Adopt, implement and promote A code of conduct

An ethical company is one which attracts foreign investors, business partners and talent, and keeps in step with international business best practices. A code of conduct must set out relevant policies and procedures which outline compliance responsibilities for all employees of the company, detail proper internal controls, auditing practices, documentation policies, and disciplinary measures. It must be tailored to the company’s specific compliance risks and challenges and provide clear guidance on how to handle key risk areas.


Based on an analysis of companies for the 2007 – 2010 period, it has been found that companies with poor anti-corruption had a 28% higher likelihood of having a scandal break in the media.

(Source: “How to Scandal-Proof Your Company”, Paul Healy in George Serafeim. Harvard Business Review, July – August 2019)
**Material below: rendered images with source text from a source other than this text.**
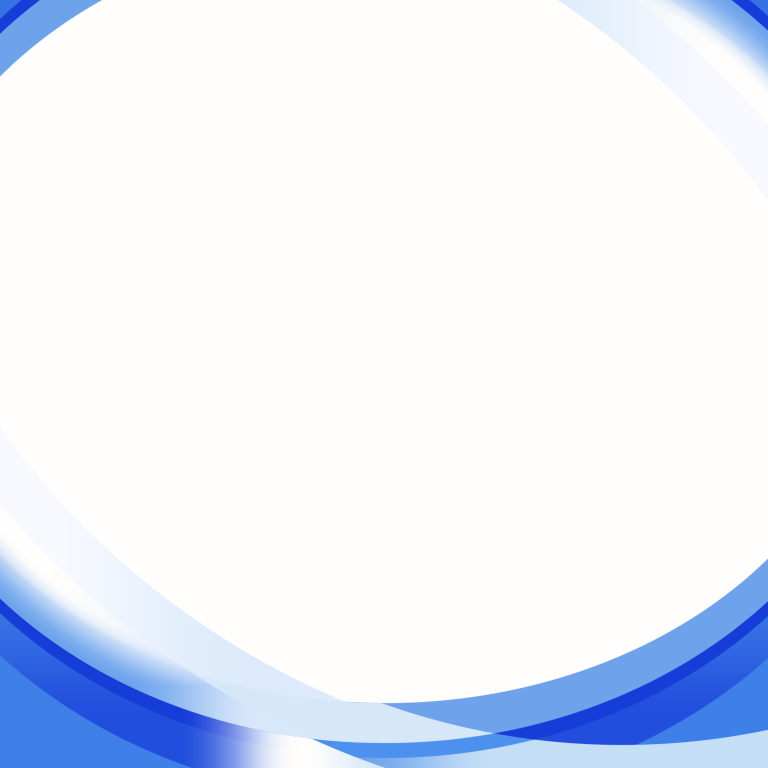
Write a WebGL 1 fragment shader that draws this background.

```glsl
precision highp float;
uniform vec2 u_resolution;

const vec3 PAPER = vec3(1.0, 0.995, 0.987);
const vec3 LAVENDER = vec3(0.97, 0.977, 1.0);
const vec3 PALE = vec3(0.84, 0.905, 0.98);
const vec3 MIST = vec3(0.77, 0.87, 0.965);
const vec3 SKY = vec3(0.43, 0.64, 0.925);
const vec3 AZURE = vec3(0.245, 0.50, 0.905);
const vec3 LENS = vec3(0.30, 0.57, 0.93);
const vec3 ROYAL = vec3(0.09, 0.24, 0.85);

const vec2 CENTER = vec2(0.502, 0.5885);
const vec2 SKY_RADII = vec2(0.639, 0.504);
const vec2 LINE_RADII = vec2(0.669, 0.556);
const vec2 DEEP_RADII = vec2(0.678, 0.5755);
const vec2 AZURE_RADII = vec2(0.704, 0.630);

// Quadratic form of the tilted ellipse: xx, xy and yy terms.
const vec3 TILT = vec3(2.96, 2.49, 3.675);
const float TILT_SCALE = 0.55;
const float FOLD = 1.128;

const vec2 SWEEP_CENTER = vec2(0.81, 0.956);
const float SWEEP_RADIUS = 0.926;

// Approximate signed distance to an ellipse, positive outside.
float ellipseDistance(vec2 p, vec2 radii) {
    float k = length(p / radii);
    return (k - 1.0) * k / max(length(p / (radii * radii)), 0.001);
}

float tiltedRadius(vec2 p) {
    return sqrt(dot(TILT, vec3(p.x * p.x, p.x * p.y, p.y * p.y)));
}

// Smooth coverage of the positive side of a distance.
float cover(float d) {
    float halfPixel = 0.75 / min(u_resolution.x, u_resolution.y);
    return smoothstep(-halfPixel, halfPixel, d);
}

void main() {
    vec2 uv = gl_FragCoord.xy / u_resolution;
    vec2 q = uv - CENTER;
    // Half-turn symmetry joins the lower left and upper right veils.
    vec2 m = q.y > 0.0 ? -q : q;

    float lineDistance = ellipseDistance(q, LINE_RADII);
    float inSky = cover(ellipseDistance(q, SKY_RADII));
    float inLine = cover(lineDistance);
    float inDeep = cover(ellipseDistance(q, DEEP_RADII));
    float inAzure = cover(ellipseDistance(q, AZURE_RADII));

    // Nested blue rings
    float depth = mix(0.2, 0.75, smoothstep(0.38, 0.53, -q.y));
    vec3 color = mix(PAPER, SKY, inSky);
    color = mix(color, ROYAL, inLine);
    color = mix(color, mix(AZURE, ROYAL, depth), inDeep);
    color = mix(color, AZURE, inAzure);

    // Pale sweep along the lower right
    vec3 mist = mix(SKY, MIST, smoothstep(-0.04, 0.14, q.x));
    vec3 sweep = mix(PALE, LENS, inLine);
    sweep = mix(sweep, mist, inDeep);
    float inSweep = cover(length(uv - SWEEP_CENTER) - SWEEP_RADIUS);
    inSweep *= smoothstep(-0.20, -0.12, q.x) * step(q.y, 0.0);
    color = mix(color, sweep, inSweep * inSky);

    // Folded veil inside the dark line
    float radius = tiltedRadius(q);
    float inVeil = cover((radius - 1.0) * TILT_SCALE);
    float inFold = cover((radius - FOLD) * TILT_SCALE);
    float along = smoothstep(-0.45, -0.18, m.x);
    float glow = max(smoothstep(0.0, 0.065, -lineDistance),
                     smoothstep(-0.34, -0.16, m.x));
    vec3 inner = mix(LAVENDER, PALE, along * mix(0.8, 1.0, inSky));
    vec3 outer = mix(PAPER, PALE, along * 0.9);
    outer = mix(outer, PALE, 0.45 * inSky);
    outer = mix(SKY, outer, glow);
    float veilReach = 1.0 - smoothstep(-0.08, -0.01, m.x);
    color = mix(color, mix(inner, outer, inFold),
                inVeil * veilReach * (1.0 - inLine));

    // Bright fade of the fold across the lower ring
    float flare = smoothstep(-0.27, -0.11, m.x) * (1.0 - smoothstep(0.02, 0.08, m.x));
    vec3 flareColor = mix(PAPER, PALE, smoothstep(-0.11, 0.0, m.x));
    color = mix(color, flareColor, flare * inFold * inLine);

    gl_FragColor = vec4(color, 1.0);
}
```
All around the world, companies with high-trust culture have better operating results.
(Source: Best Place to Work)

Recommended indicators for the second principle

Indicators proving that the principle is implemented in business operations:

  • The key compliance and integrity risk areas are addressed in the Code of Conduct, which is documented and signed. Based on this, relevant policies and procedures, which further deal with areas such as gifts and hospitality, conflict of interest and corruption, personal information, competition and consumer protection, safety and health, etc., are also adopted.
  • The Code is translated into local languages and includes a point of contact for seeking advice or reporting violations, with the non-retaliation policy explained.
  • The Code is published online and presented to all employees, contractors, suppliers…, accompanied by management address. It is regularly updated.
  • The company mandates that the entire leadership and all employees receive regular annual training in the areas covered by the Code. The training must be completed by the entire senior leadership and at least 75% of other employees (taking into account absences, other circumstances…).

Indicators proving that the leadership is making progress in implementing the principle in the company’s business practices:

  • Have adequate policies and procedures been adopted on the basis of the Code, and are they implemented?
  • What is the proportion of all employees and, in particular, leaders who have attended and concluded compliance integrity training? Have they confirmed that they understand and that they will respect the Code and related content?
  • Does the leadership promote the Code, for example, with days of corporate compliance and integrity, initiatives for activating values in practice or other similar activities?
  • How many employees have turned to compliance and integrity point of contact for advice (are the content and statistics of this consultation monitored regularly)?
  • How many internal and external corporate communications are related to values, compliance and integrity?
  • How does the company monitor and supervise compliance and integrity?